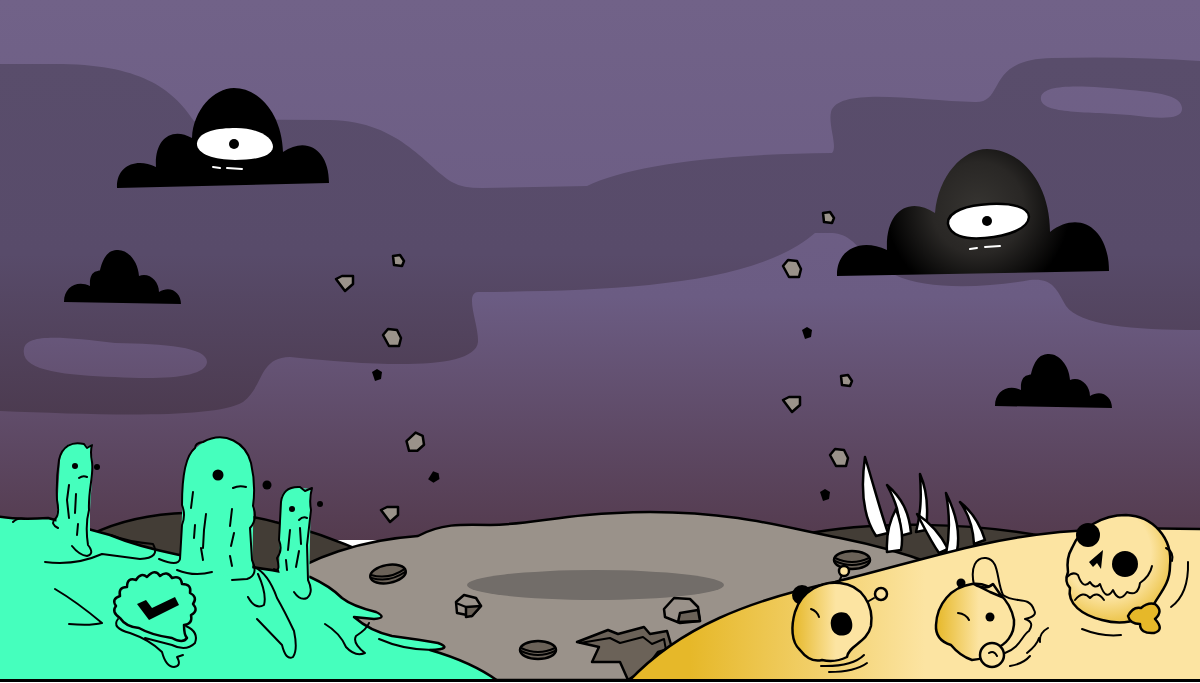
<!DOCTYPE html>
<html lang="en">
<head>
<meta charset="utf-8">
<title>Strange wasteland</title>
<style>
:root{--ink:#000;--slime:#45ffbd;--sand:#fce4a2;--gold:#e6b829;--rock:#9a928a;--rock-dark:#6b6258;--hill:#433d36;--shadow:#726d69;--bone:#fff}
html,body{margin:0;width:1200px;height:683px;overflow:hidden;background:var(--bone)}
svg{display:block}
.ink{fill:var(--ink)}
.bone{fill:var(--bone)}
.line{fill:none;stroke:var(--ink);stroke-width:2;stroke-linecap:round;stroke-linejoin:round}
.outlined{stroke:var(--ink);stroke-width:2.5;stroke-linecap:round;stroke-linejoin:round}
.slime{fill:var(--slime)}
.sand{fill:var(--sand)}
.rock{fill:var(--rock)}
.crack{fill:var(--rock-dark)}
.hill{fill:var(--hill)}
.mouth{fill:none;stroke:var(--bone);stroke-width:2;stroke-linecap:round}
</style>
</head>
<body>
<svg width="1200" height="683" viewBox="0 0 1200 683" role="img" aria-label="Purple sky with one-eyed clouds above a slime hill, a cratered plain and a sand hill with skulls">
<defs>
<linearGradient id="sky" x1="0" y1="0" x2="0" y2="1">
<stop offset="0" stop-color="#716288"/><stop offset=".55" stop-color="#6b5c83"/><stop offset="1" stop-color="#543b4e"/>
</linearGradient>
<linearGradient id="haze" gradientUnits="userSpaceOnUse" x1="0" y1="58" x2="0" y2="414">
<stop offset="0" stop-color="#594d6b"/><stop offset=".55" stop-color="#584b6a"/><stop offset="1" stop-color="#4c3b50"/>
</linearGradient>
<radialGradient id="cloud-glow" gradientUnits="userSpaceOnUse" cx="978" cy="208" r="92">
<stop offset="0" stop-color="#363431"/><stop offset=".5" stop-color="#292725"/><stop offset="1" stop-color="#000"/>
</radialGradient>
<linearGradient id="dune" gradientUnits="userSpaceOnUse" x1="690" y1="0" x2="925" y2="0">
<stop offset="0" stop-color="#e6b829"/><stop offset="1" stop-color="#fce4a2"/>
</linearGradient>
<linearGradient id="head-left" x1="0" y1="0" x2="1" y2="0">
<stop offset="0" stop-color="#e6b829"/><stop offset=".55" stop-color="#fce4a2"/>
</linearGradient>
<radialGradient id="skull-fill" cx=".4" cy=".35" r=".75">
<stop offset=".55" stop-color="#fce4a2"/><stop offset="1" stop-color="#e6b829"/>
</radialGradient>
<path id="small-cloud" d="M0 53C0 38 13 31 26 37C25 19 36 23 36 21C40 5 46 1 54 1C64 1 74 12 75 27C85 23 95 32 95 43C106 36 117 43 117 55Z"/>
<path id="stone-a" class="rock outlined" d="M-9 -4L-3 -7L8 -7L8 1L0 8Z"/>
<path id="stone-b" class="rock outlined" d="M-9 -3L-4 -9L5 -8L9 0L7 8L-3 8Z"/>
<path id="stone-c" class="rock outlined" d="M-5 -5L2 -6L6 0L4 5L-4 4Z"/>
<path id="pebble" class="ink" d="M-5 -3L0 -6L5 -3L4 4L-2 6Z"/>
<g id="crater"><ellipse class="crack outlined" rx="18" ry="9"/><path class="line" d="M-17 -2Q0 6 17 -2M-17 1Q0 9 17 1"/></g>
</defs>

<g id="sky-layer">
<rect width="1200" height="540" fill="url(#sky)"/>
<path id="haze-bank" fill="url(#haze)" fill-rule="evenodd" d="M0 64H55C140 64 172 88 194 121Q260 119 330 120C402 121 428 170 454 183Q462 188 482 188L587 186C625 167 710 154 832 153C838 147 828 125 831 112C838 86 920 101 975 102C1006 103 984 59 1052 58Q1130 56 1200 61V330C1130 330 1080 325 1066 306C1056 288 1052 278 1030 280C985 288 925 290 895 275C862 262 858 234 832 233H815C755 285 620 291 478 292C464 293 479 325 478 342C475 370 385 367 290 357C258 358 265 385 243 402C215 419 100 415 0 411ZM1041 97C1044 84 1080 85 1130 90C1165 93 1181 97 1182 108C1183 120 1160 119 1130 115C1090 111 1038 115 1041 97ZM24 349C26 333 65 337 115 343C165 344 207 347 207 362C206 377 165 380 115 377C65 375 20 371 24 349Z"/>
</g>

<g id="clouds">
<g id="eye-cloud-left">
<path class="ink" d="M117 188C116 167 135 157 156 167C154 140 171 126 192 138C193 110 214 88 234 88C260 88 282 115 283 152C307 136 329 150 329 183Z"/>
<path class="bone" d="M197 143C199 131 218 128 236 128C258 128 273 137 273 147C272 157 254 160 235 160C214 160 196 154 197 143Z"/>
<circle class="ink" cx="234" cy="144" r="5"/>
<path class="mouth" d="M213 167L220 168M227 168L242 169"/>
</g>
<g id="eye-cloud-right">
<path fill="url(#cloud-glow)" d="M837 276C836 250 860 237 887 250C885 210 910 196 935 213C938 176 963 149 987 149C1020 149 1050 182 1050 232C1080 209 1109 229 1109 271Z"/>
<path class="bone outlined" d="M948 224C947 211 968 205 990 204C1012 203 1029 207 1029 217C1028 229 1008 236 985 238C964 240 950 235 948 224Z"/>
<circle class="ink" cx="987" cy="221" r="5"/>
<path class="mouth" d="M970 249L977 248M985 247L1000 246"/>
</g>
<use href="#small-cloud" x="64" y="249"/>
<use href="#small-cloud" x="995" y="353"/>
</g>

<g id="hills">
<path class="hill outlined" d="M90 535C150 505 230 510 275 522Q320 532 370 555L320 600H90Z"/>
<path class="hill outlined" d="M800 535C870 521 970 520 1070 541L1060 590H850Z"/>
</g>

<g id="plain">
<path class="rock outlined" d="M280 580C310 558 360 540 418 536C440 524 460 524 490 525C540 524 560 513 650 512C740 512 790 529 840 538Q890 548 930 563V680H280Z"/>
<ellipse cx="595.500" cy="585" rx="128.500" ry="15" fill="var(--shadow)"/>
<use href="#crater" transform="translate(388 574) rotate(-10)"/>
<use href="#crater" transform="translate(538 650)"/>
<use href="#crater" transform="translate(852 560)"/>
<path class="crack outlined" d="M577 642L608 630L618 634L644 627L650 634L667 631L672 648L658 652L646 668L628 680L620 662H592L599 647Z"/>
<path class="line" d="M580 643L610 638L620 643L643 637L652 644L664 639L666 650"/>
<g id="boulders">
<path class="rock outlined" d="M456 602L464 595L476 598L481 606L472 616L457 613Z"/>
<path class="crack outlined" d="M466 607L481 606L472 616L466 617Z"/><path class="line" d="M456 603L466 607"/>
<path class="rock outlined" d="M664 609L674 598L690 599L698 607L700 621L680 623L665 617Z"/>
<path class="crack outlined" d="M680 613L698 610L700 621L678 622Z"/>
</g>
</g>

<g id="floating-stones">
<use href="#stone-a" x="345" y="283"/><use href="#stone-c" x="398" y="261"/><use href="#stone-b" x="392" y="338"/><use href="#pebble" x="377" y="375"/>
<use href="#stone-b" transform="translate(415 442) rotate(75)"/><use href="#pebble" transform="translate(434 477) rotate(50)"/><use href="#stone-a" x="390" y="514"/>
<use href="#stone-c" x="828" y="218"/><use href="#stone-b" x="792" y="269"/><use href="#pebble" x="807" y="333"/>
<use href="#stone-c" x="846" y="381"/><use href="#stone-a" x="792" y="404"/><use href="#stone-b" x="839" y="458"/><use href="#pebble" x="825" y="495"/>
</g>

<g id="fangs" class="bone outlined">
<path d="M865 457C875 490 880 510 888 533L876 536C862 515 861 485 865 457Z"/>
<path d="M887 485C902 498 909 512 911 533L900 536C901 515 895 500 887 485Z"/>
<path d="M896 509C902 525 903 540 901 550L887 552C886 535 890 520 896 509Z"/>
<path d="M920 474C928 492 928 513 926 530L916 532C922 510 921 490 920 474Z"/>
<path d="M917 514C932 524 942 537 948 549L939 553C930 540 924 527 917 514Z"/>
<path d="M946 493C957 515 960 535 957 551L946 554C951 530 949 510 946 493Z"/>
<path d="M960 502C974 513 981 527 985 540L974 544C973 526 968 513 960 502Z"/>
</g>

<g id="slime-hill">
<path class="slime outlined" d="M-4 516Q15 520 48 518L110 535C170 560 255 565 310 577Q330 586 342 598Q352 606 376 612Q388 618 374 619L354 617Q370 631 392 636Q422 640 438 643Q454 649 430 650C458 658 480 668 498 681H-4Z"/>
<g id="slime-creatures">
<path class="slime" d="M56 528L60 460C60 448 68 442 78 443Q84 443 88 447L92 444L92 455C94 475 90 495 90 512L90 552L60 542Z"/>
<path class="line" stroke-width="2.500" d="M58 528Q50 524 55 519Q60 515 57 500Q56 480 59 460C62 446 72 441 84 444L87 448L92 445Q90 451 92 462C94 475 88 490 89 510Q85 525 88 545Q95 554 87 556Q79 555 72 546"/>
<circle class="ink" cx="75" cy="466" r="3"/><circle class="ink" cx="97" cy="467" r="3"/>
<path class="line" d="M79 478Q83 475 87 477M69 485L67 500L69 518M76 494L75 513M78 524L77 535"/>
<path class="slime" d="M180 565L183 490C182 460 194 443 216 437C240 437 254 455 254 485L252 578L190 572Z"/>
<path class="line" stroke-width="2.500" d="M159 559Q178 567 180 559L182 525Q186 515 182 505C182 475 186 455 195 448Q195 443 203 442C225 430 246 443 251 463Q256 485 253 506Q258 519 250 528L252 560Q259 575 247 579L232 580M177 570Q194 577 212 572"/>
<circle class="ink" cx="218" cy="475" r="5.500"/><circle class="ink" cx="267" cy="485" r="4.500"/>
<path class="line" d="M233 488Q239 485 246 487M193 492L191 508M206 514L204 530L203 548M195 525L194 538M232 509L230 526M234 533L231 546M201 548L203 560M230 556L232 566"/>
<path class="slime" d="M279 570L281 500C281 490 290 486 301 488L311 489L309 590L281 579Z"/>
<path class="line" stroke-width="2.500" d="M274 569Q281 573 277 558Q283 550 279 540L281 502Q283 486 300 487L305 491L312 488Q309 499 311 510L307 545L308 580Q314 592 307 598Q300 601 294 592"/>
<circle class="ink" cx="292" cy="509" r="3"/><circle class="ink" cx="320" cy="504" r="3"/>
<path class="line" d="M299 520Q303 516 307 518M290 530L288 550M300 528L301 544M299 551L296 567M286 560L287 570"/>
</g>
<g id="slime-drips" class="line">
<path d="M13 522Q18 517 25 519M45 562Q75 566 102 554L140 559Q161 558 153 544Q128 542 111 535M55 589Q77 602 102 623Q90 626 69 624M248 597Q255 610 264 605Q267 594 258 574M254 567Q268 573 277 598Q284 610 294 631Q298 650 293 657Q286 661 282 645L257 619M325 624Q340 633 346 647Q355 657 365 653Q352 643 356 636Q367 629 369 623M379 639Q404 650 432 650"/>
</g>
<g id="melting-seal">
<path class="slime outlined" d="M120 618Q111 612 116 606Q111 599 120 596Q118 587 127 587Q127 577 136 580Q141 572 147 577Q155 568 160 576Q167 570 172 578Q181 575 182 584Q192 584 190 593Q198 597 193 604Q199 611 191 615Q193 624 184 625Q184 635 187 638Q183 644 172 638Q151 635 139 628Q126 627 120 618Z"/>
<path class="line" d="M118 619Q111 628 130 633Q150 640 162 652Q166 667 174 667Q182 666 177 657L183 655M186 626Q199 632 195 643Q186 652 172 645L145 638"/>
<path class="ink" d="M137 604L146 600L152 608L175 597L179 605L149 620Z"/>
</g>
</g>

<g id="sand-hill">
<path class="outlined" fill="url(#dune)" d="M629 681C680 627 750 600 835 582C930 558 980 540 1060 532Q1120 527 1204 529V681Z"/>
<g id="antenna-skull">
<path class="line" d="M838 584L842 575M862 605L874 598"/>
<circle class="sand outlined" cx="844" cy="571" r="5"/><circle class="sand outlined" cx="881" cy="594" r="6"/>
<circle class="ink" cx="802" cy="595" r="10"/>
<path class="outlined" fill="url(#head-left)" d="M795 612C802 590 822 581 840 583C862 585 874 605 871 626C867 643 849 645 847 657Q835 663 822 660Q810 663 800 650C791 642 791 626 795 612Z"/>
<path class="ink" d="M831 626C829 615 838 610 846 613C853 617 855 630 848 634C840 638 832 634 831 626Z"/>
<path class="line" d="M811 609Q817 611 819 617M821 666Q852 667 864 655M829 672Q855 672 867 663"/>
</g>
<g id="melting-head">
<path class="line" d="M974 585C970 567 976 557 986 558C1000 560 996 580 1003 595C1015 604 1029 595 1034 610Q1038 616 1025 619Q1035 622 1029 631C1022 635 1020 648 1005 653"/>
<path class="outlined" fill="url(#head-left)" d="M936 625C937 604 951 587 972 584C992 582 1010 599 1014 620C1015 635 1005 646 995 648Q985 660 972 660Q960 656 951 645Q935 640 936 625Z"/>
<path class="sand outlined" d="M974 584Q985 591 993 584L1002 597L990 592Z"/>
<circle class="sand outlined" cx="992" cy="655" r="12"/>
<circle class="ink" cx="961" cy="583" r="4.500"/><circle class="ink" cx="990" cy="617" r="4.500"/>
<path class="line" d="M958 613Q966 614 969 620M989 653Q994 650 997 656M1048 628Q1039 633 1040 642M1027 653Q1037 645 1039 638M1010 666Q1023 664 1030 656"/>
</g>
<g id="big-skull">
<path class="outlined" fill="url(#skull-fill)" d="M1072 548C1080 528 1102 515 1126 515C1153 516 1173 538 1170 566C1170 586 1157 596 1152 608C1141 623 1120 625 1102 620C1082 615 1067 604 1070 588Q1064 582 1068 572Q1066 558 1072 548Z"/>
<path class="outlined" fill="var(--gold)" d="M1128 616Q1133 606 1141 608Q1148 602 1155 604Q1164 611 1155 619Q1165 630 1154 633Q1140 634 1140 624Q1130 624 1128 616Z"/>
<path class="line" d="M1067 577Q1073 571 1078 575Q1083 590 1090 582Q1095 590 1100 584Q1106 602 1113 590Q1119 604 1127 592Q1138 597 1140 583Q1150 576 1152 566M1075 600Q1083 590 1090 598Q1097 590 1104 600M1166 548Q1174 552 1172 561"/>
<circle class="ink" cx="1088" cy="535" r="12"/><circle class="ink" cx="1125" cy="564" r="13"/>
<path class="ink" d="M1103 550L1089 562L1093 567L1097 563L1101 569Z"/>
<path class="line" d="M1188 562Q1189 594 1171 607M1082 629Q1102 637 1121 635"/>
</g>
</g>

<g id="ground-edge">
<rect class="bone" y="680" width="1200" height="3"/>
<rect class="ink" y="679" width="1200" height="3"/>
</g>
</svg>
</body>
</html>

———

### THE PROBLEM:
Only the lines above from the one with "612C802 590 822" up to and including the one with "626C829 615 838" should be repeated, exactly as written.

### WRITTEN ANSWER:
<path class="outlined" fill="url(#head-left)" d="M795 612C802 590 822 581 840 583C862 585 874 605 871 626C867 643 849 645 847 657Q835 663 822 660Q810 663 800 650C791 642 791 626 795 612Z"/>
<path class="ink" d="M831 626C829 615 838 610 846 613C853 617 855 630 848 634C840 638 832 634 831 626Z"/>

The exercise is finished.